Problem to work on:
Your task is to return all of the records exactly, minus any images.

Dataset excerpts
•••

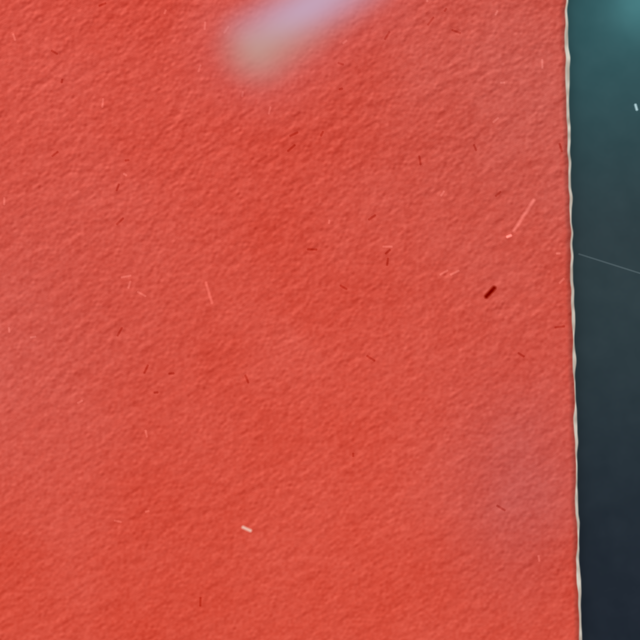
A Shadertoy shader for this texture:

```glsl
// Draws grainy red card with a soft glare and a pale torn edge beside a dark teal strip.

float hash(vec2 p) {
    vec3 q = fract(vec3(p.xyx) * 0.1031);
    q += dot(q, q.yzx + 33.33);
    return fract((q.x + q.y) * q.z);
}

float valueNoise(vec2 p) {
    vec2 cell = floor(p);
    vec2 f = fract(p);
    f = f * f * (3.0 - 2.0 * f);
    float low = mix(hash(cell), hash(cell + vec2(1, 0)), f.x);
    float high = mix(hash(cell + vec2(0, 1)), hash(cell + vec2(1, 1)), f.x);
    return mix(low, high, f.y);
}

float fbm(vec2 p) {
    float sum = 0.0;
    float gain = 0.5;
    for (int i = 0; i < 4; i++) {
        sum += gain * valueNoise(p);
        p = mat2(1.6, 1.2, -1.2, 1.6) * p + 17.3;
        gain *= 0.5;
    }
    return sum;
}

float segmentDistance(vec2 p, vec2 a, vec2 b) {
    vec2 along = b - a;
    float t = clamp(dot(p - a, along) / dot(along, along), 0.0, 1.0);
    return length(p - a - along * t);
}

float stroke(vec2 p, vec2 a, vec2 b, float width) {
    return 1.0 - smoothstep(0.0, width, segmentDistance(p, a, b));
}

float blob(vec2 p, vec2 center, vec2 size) {
    vec2 d = (p - center) / size;
    return exp(-dot(d, d));
}

// Height of the card surface, with grain stretched along a rising diagonal
float paperHeight(vec2 p) {
    vec2 q = mat2(0.85, -0.53, 0.53, 0.85) * p;
    return fbm(q * vec2(48.0, 85.0)) + 0.35 * valueNoise(q * vec2(150.0, 230.0));
}

// Signed tone of short scattered fibres and pits, denser towards the top
float scatteredFibres(vec2 p) {
    float tone = 0.0;
    for (int i = 0; i < 70; i++) {
        float id = float(i);
        vec2 start = vec2(hash(vec2(id, 3.0)) * 0.89, sqrt(hash(vec2(id, 11.0))));
        float angle = mix(-0.6, 2.0, hash(vec2(id, 23.0)));
        float reach = mix(0.003, 0.014, hash(vec2(id, 37.0)));
        float shade = hash(vec2(id, 51.0)) < 0.55 ? -0.11 : 0.10;
        vec2 end = start + reach * vec2(cos(angle), sin(angle));
        tone += shade * stroke(p, start, end, 0.0032);
    }
    return tone;
}

vec3 cardColor(vec2 p) {
    vec3 color = mix(vec3(0.84, 0.305, 0.235), vec3(0.835, 0.315, 0.26), p.y);

    // Broad tints and hazes
    color = mix(color, vec3(0.81, 0.36, 0.32), 0.65 * blob(p, vec2(0.0, 0.50), vec2(0.28, 0.30)));
    color = mix(color, vec3(0.77, 0.35, 0.31), 0.70 * blob(p, vec2(0.88, 0.85), vec2(0.30, 0.38)));
    color = mix(color, vec3(0.77, 0.36, 0.34), 0.75 * blob(p, vec2(0.82, 0.24), vec2(0.12, 0.18)));
    color += (fbm(p * 9.0 + 4.0) - 0.47) * vec3(0.03, 0.07, 0.08);

    // Relief lit from the upper left, plus fine grain
    vec2 lightStep = vec2(-0.0025, 0.0035);
    float relief = paperHeight(p) - paperHeight(p + lightStep);
    float reliefGain = mix(0.10, 0.17, p.y);
    color += relief * reliefGain * vec3(1.0, 0.85, 0.8);
    color += (valueNoise(p * 210.0) - 0.5) * vec3(0.035, 0.045, 0.045);
    color += scatteredFibres(p) * vec3(0.85, 1.0, 1.0);

    // Individual scuffs
    color += 0.13 * stroke(p, vec2(0.803, 0.640), vec2(0.834, 0.687), 0.005);
    color += 0.30 * stroke(p, vec2(0.793, 0.630), vec2(0.798, 0.632), 0.004);
    color += 0.11 * stroke(p, vec2(0.322, 0.558), vec2(0.331, 0.527), 0.004);
    color -= 0.34 * stroke(p, vec2(0.760, 0.537), vec2(0.772, 0.550), 0.006);
    color = mix(color, vec3(0.92, 0.72, 0.66), stroke(p, vec2(0.380, 0.176), vec2(0.391, 0.171), 0.005));

    // Diagonal glare, beige at its tip and lavender towards the top
    float glareDistance = segmentDistance(p, vec2(0.405, 0.930), vec2(0.555, 1.045));
    float glare = 1.0 - smoothstep(0.0, 0.088, glareDistance);
    vec3 glareColor = mix(vec3(0.76, 0.59, 0.55), vec3(0.77, 0.65, 0.74), smoothstep(0.91, 0.99, p.y));
    color = mix(color, vec3(0.80, 0.40, 0.42), 0.55 * exp(-pow(glareDistance / 0.085, 2.0)));
    return mix(color, glareColor, 0.95 * glare);
}

vec3 backdropColor(vec2 p) {
    vec3 color = mix(vec3(0.13, 0.16, 0.20), vec3(0.19, 0.25, 0.27), smoothstep(0.0, 0.6, p.y));
    color = mix(color, vec3(0.20, 0.35, 0.37), smoothstep(0.60, 1.0, p.y));
    color += vec3(0.08, 0.14, 0.14) * blob(p, vec2(1.0, 1.0), vec2(0.05, 0.06));
    color += (fbm(p * 35.0) - 0.47) * 0.03;
    color += 0.10 * stroke(p, vec2(0.905, 0.603), vec2(1.0, 0.573), 0.0025);
    return color + 0.50 * stroke(p, vec2(0.993, 0.836), vec2(0.995, 0.829), 0.004);
}

void mainImage(out vec4 fragColor, in vec2 fragCoord) {
    vec2 uv = fragCoord / iResolution.xy;
    float soft = 1.2 / iResolution.x;

    // Slightly leaning card edge with an uneven pale core
    float edge = 0.906 - 0.021 * uv.y + (valueNoise(vec2(uv.y * 55.0, 2.0)) - 0.5) * 0.003;
    float side = uv.x - edge;
    float coreWidth = 0.0015 + 0.0055 * valueNoise(vec2(uv.y * 32.0, 9.0));
    vec3 card = cardColor(uv) * (1.0 - 0.22 * smoothstep(-0.012, -0.002, side));
    vec3 backdrop = backdropColor(uv) * (1.0 - 0.25 * exp(-max(side, 0.0) / 0.01));
    vec3 core = mix(vec3(0.68, 0.63, 0.58), vec3(0.86, 0.83, 0.78), valueNoise(uv * 90.0));

    vec3 color = mix(card, core, smoothstep(-soft, soft, side + coreWidth * 0.5));
    color = mix(color, backdrop, smoothstep(-soft, soft, side - coreWidth * 0.5));
    fragColor = vec4(clamp(color, 0.0, 1.0), 1.0);
}
```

•••

Output of the exercise:
A Shadertoy shader for this texture:

```glsl
// Draws grainy red card with a soft glare and a pale torn edge beside a dark teal strip.

float hash(vec2 p) {
    vec3 q = fract(vec3(p.xyx) * 0.1031);
    q += dot(q, q.yzx + 33.33);
    return fract((q.x + q.y) * q.z);
}

float valueNoise(vec2 p) {
    vec2 cell = floor(p);
    vec2 f = fract(p);
    f = f * f * (3.0 - 2.0 * f);
    float low = mix(hash(cell), hash(cell + vec2(1, 0)), f.x);
    float high = mix(hash(cell + vec2(0, 1)), hash(cell + vec2(1, 1)), f.x);
    return mix(low, high, f.y);
}

float fbm(vec2 p) {
    float sum = 0.0;
    float gain = 0.5;
    for (int i = 0; i < 4; i++) {
        sum += gain * valueNoise(p);
        p = mat2(1.6, 1.2, -1.2, 1.6) * p + 17.3;
        gain *= 0.5;
    }
    return sum;
}

float segmentDistance(vec2 p, vec2 a, vec2 b) {
    vec2 along = b - a;
    float t = clamp(dot(p - a, along) / dot(along, along), 0.0, 1.0);
    return length(p - a - along * t);
}

float stroke(vec2 p, vec2 a, vec2 b, float width) {
    return 1.0 - smoothstep(0.0, width, segmentDistance(p, a, b));
}

float blob(vec2 p, vec2 center, vec2 size) {
    vec2 d = (p - center) / size;
    return exp(-dot(d, d));
}

// Height of the card surface, with grain stretched along a rising diagonal
float paperHeight(vec2 p) {
    vec2 q = mat2(0.85, -0.53, 0.53, 0.85) * p;
    return fbm(q * vec2(48.0, 85.0)) + 0.35 * valueNoise(q * vec2(150.0, 230.0));
}

// Signed tone of short scattered fibres and pits, denser towards the top
float scatteredFibres(vec2 p) {
    float tone = 0.0;
    for (int i = 0; i < 70; i++) {
        float id = float(i);
        vec2 start = vec2(hash(vec2(id, 3.0)) * 0.89, sqrt(hash(vec2(id, 11.0))));
        float angle = mix(-0.6, 2.0, hash(vec2(id, 23.0)));
        float reach = mix(0.003, 0.014, hash(vec2(id, 37.0)));
        float shade = hash(vec2(id, 51.0)) < 0.55 ? -0.11 : 0.10;
        vec2 end = start + reach * vec2(cos(angle), sin(angle));
        tone += shade * stroke(p, start, end, 0.0032);
    }
    return tone;
}

vec3 cardColor(vec2 p) {
    vec3 color = mix(vec3(0.84, 0.305, 0.235), vec3(0.835, 0.315, 0.26), p.y);

    // Broad tints and hazes
    color = mix(color, vec3(0.81, 0.36, 0.32), 0.65 * blob(p, vec2(0.0, 0.50), vec2(0.28, 0.30)));
    color = mix(color, vec3(0.77, 0.35, 0.31), 0.70 * blob(p, vec2(0.88, 0.85), vec2(0.30, 0.38)));
    color = mix(color, vec3(0.77, 0.36, 0.34), 0.75 * blob(p, vec2(0.82, 0.24), vec2(0.12, 0.18)));
    color += (fbm(p * 9.0 + 4.0) - 0.47) * vec3(0.03, 0.07, 0.08);

    // Relief lit from the upper left, plus fine grain
    vec2 lightStep = vec2(-0.0025, 0.0035);
    float relief = paperHeight(p) - paperHeight(p + lightStep);
    float reliefGain = mix(0.10, 0.17, p.y);
    color += relief * reliefGain * vec3(1.0, 0.85, 0.8);
    color += (valueNoise(p * 210.0) - 0.5) * vec3(0.035, 0.045, 0.045);
    color += scatteredFibres(p) * vec3(0.85, 1.0, 1.0);

    // Individual scuffs
    color += 0.13 * stroke(p, vec2(0.803, 0.640), vec2(0.834, 0.687), 0.005);
    color += 0.30 * stroke(p, vec2(0.793, 0.630), vec2(0.798, 0.632), 0.004);
    color += 0.11 * stroke(p, vec2(0.322, 0.558), vec2(0.331, 0.527), 0.004);
    color -= 0.34 * stroke(p, vec2(0.760, 0.537), vec2(0.772, 0.550), 0.006);
    color = mix(color, vec3(0.92, 0.72, 0.66), stroke(p, vec2(0.380, 0.176), vec2(0.391, 0.171), 0.005));

    // Diagonal glare, beige at its tip and lavender towards the top
    float glareDistance = segmentDistance(p, vec2(0.405, 0.930), vec2(0.555, 1.045));
    float glare = 1.0 - smoothstep(0.0, 0.088, glareDistance);
    vec3 glareColor = mix(vec3(0.76, 0.59, 0.55), vec3(0.77, 0.65, 0.74), smoothstep(0.91, 0.99, p.y));
    color = mix(color, vec3(0.80, 0.40, 0.42), 0.55 * exp(-pow(glareDistance / 0.085, 2.0)));
    return mix(color, glareColor, 0.95 * glare);
}

vec3 backdropColor(vec2 p) {
    vec3 color = mix(vec3(0.13, 0.16, 0.20), vec3(0.19, 0.25, 0.27), smoothstep(0.0, 0.6, p.y));
    color = mix(color, vec3(0.20, 0.35, 0.37), smoothstep(0.60, 1.0, p.y));
    color += vec3(0.08, 0.14, 0.14) * blob(p, vec2(1.0, 1.0), vec2(0.05, 0.06));
    color += (fbm(p * 35.0) - 0.47) * 0.03;
    color += 0.10 * stroke(p, vec2(0.905, 0.603), vec2(1.0, 0.573), 0.0025);
    return color + 0.50 * stroke(p, vec2(0.993, 0.836), vec2(0.995, 0.829), 0.004);
}

void mainImage(out vec4 fragColor, in vec2 fragCoord) {
    vec2 uv = fragCoord / iResolution.xy;
    float soft = 1.2 / iResolution.x;

    // Slightly leaning card edge with an uneven pale core
    float edge = 0.906 - 0.021 * uv.y + (valueNoise(vec2(uv.y * 55.0, 2.0)) - 0.5) * 0.003;
    float side = uv.x - edge;
    float coreWidth = 0.0015 + 0.0055 * valueNoise(vec2(uv.y * 32.0, 9.0));
    vec3 card = cardColor(uv) * (1.0 - 0.22 * smoothstep(-0.012, -0.002, side));
    vec3 backdrop = backdropColor(uv) * (1.0 - 0.25 * exp(-max(side, 0.0) / 0.01));
    vec3 core = mix(vec3(0.68, 0.63, 0.58), vec3(0.86, 0.83, 0.78), valueNoise(uv * 90.0));

    vec3 color = mix(card, core, smoothstep(-soft, soft, side + coreWidth * 0.5));
    color = mix(color, backdrop, smoothstep(-soft, soft, side - coreWidth * 0.5));
    fragColor = vec4(clamp(color, 0.0, 1.0), 1.0);
}
```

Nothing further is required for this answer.